Review staff and volunteer background checks
Security starts with having the right people in positions of trust. Your church should require background checks of both staff and volunteers, especially if they work with minors or have access to finances or sensitive, confidential information.
Why your church needs an Internet use policy
• To protect information
Churches routinely handle sensitive personal information—addresses, phone numbers, emails, children’s ages, giving records, counseling notes, and so on. This information has to be protected against identity theft and other misuse of personal data.
• To protect minors
Digital media have made it easier than ever to publish pictures and video taken at church activities. It is vitally important that you know and follow proper procedures for the publishing of images, especially of minors. You can find more information on the Children’s Online Privacy Protection Act at www.coppa.org.
• To protect staff
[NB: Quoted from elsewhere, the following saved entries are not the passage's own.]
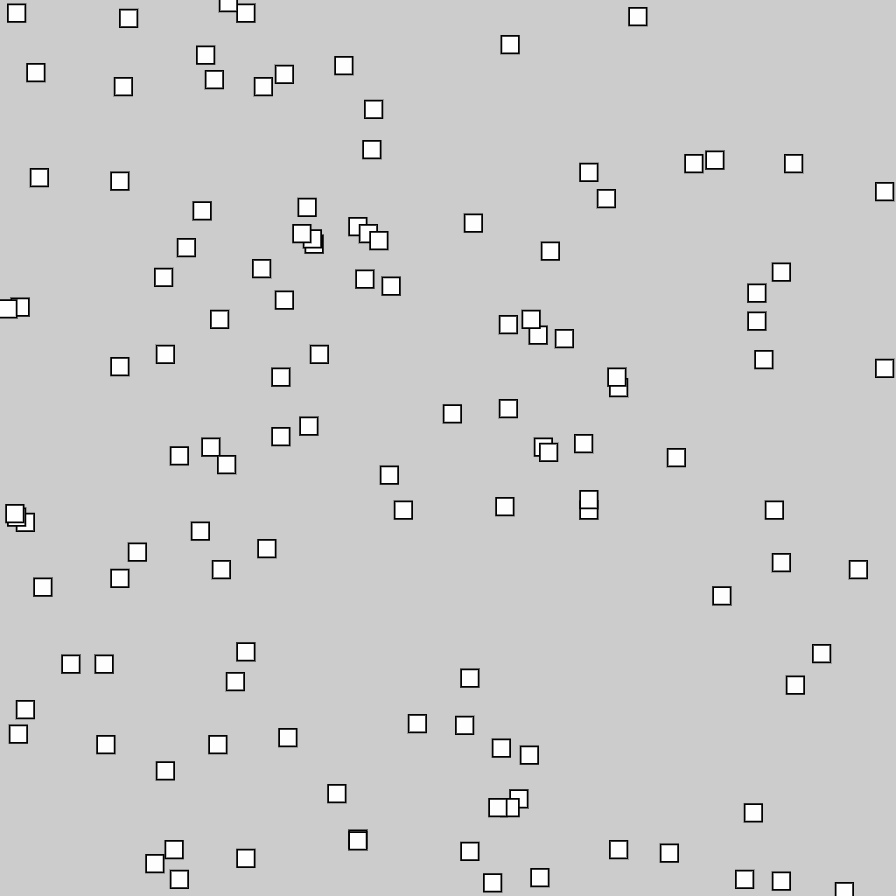
Give the GLSL for this pattern, as a WebGL 1 fragment shader.

```glsl
precision highp float;

uniform vec2 u_resolution;

const int SQUARE_COUNT = 122;
const float GRID = 512.0;              // placement steps across the canvas
const float HALF_SIDE = 5.5 / GRID;    // outer half width of a square
const float OUTLINE = 1.0 / GRID;      // outline thickness

const vec3 GROUND = vec3(0.80);
const vec3 INK = vec3(0.005);
const vec3 PAPER = vec3(0.998);

float hash(vec2 p) {
  return fract(sin(dot(p, vec2(127.1, 311.7))) * 43758.5453);
}

// Random centre, snapped to the placement grid for crisp outlines
vec2 squareCentre(float index) {
  vec2 position = vec2(hash(vec2(index, 1.7)), hash(vec2(index, 8.3)));
  return (floor(position * GRID) + 0.5) / GRID;
}

// Signed distance to the edge of an axis-aligned square
float squareDistance(vec2 p, float halfSide) {
  vec2 d = abs(p) - halfSide;
  return max(d.x, d.y);
}

// Antialiased fill, one pixel wide at the edge
float coverage(float distanceToEdge, float pixel) {
  return clamp(0.5 - distanceToEdge / pixel, 0.0, 1.0);
}

// Paints one outlined square over the colour below it
vec3 paintSquare(vec3 below, vec2 p, float pixel) {
  float edge = squareDistance(p, HALF_SIDE);
  vec3 fill = mix(INK, PAPER, coverage(edge + OUTLINE, pixel));
  return mix(below, fill, coverage(edge, pixel));
}

void main() {
  float pixel = 1.0 / min(u_resolution.x, u_resolution.y);
  vec2 uv = gl_FragCoord.xy * pixel;

  // Later squares cover earlier ones
  vec3 colour = GROUND;
  for (int i = 0; i < SQUARE_COUNT; i++) {
    vec2 centre = squareCentre(float(i) + 1.0);
    colour = paintSquare(colour, uv - centre, pixel);
  }

  gl_FragColor = vec4(colour, 1.0);
}
```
You will want to protect your church staff from exposure to illicit material such as pornography. While this is ultimately an issue of character and spiritual maturity, having the appropriate policy and practices in place (e.g., filters, accountability) can add an important wall of protection for your staff.
• Prevent infection by malware
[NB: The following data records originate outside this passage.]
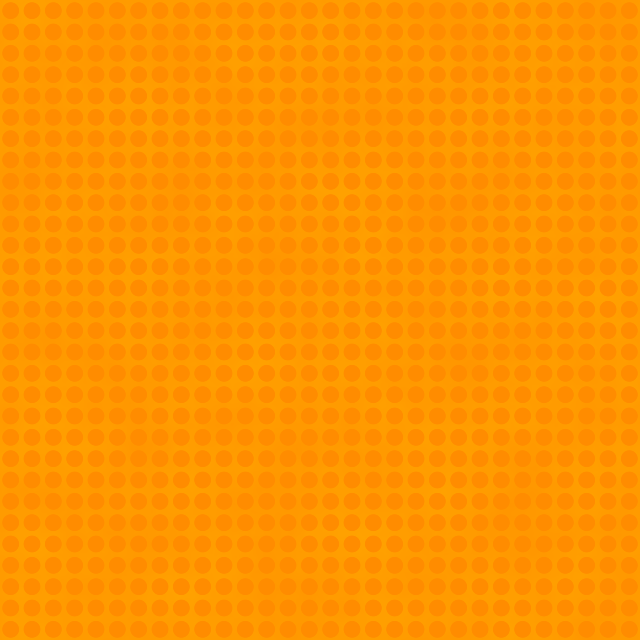
A WebGL 1 fragment shader for this pattern:

```glsl
precision highp float;
// Orange dots in a square 30 by 30 grid on a softly mottled amber ground.

uniform vec2 u_resolution;

// Unit gradient for a lattice point
vec2 latticeGradient(vec2 p) {
  float angle = 6.2832 * fract(sin(dot(p, vec2(127.1, 311.7))) * 437.585);
  return vec2(cos(angle), sin(angle));
}

// Gradient noise that wraps after a whole number of lattice cells
float wrappedNoise(vec2 p, float period) {
  vec2 cell = floor(p);
  vec2 f = p - cell;
  vec2 low = mod(cell, period);
  vec2 high = mod(cell + 1.0, period);
  vec2 w = f * f * f * (f * (f * 6.0 - 15.0) + 10.0);
  float a = dot(latticeGradient(low), f);
  float b = dot(latticeGradient(vec2(high.x, low.y)), f - vec2(1.0, 0.0));
  float c = dot(latticeGradient(vec2(low.x, high.y)), f - vec2(0.0, 1.0));
  float d = dot(latticeGradient(high), f - 1.0);
  return mix(mix(a, b, w.x), mix(c, d, w.x), w.y);
}

// Octaves from broad clouds down to fine grain
float mottle(vec2 uv) {
  float sum = 0.0;
  float amplitude = 1.0;
  float period = 8.0;
  for (int i = 0; i < 5; i++) {
    sum += amplitude * wrappedNoise(uv * period, period);
    amplitude *= 0.55;
    period *= 2.0;
  }
  return sum;
}

void main() {
  vec2 uv = gl_FragCoord.xy / u_resolution;

  // Ground
  float green = 0.61 + clamp(0.028 * mottle(uv), -0.03, 0.03);
  vec3 ground = vec3(1.0, green, 0.0);

  // Dots, with an edge one pixel wide
  float pixel = 30.0 / min(u_resolution.x, u_resolution.y);
  float edge = length(fract(uv * 30.0) - 0.5) - 0.395;
  float dotMask = 1.0 - smoothstep(-0.5 * pixel, 0.5 * pixel, edge);

  gl_FragColor = vec4(mix(ground, vec3(1.0, 0.55, 0.0), dotMask), 1.0);
}
```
Filtering out certain types of illicit sites helps here, because simply visiting the homepage of an infected site can allow malware to infect your system. Consider installing filters and malware protection and make sure they are activated and kept up to date.
Review security settings on your ChMS
Your database and website software solutions come with security settings. Take time now to review them and make sure they are set to provide the level of secure access your staff and volunteers need.
What your Internet policy should cover
All church-owned devices
Your Internet policy should apply to all church-issued devices, including desktop and laptop computers, telephones, smart phones, and tablets. Users should be made aware of their responsibility to securely use these devices so that the user’s integrity and that of the church are protected.
Your policy should define who the authorized users will be from among these categories:
• Paid staff
• Select volunteers
• Guests? For example, a guest speaker or missionary on campus
• Church attendees; will they have access to open or secure Wi-Fi?
Your policy should also describe authorized uses by staff and select volunteers. Will it allow for personal use of the church’s hardware or Internet connection? What categories will it allow? News? Shopping? Sports sites? Will it restrict personal use to select times? What activities will be completely off-limits at all times?
You might want to spell out guidelines for these uses in particular:
• Social media
Social media especially has great potential for both good and harm. To see how top businesses and nonprofits address this ever-changing medium, see http://socialmediagovernance.com/policies/. The site currently lists the social media guidelines for 245 companies and organizations.
Consequences of unauthorized use
How will you respond if someone misuses your church’s Internet account? Whatever uses you authorize or prohibit, you should determine ahead of time what the consequences will be, and this information should be given to everyone that it applies to.
Your church website and other media should include the appropriate legal notices and disclaimers regarding the contents that appear on it.
While privacy and confidentiality should be regarded highly and respected in the church, users should be informed that designated staff members have the right to monitor all communications made on the church’s network.
The church’s Internet use policy should be included in the employee handbook and written volunteer guidelines. Workers should sign and date their agreement to abide by the policy, and this should be renewed at regular intervals (e.g., once a year).
A sample policy
Here is an example of a church policy that strives for that balance. (You may want your policy to be more detailed):
The use of communication tools and electronic media has exploded in recent years. Although practical and often necessary for business and ministry use, we ask that the use of these communication tools (e.g., telephone) and electronic tools (e.g., Internet, email) for personal use be very limited (e.g., emergency, necessity, break or personal time). Please note that _______ Church has the right to monitor any information sent or received on the ministry’s electronic equipment. If it is found that information is being sent or received that is contrary to _______Church’s Code of Conduct (e.g., viewing pornography), it may lead to discipline or termination of employment.
Your staff and congregation are invaluable. Be prudent; protect them and their personal information with a smart Internet policy.
Ministries often overlook the value of policies because of the inherent character that comes along with the staff and approved volunteers. However, we are all human and our humanity requires that healthy discipline and accountability be in place to protect our personal walk and influence on others.
How has your church managed this balance? And what encouragement could you offer to other church partners facing this same challenge?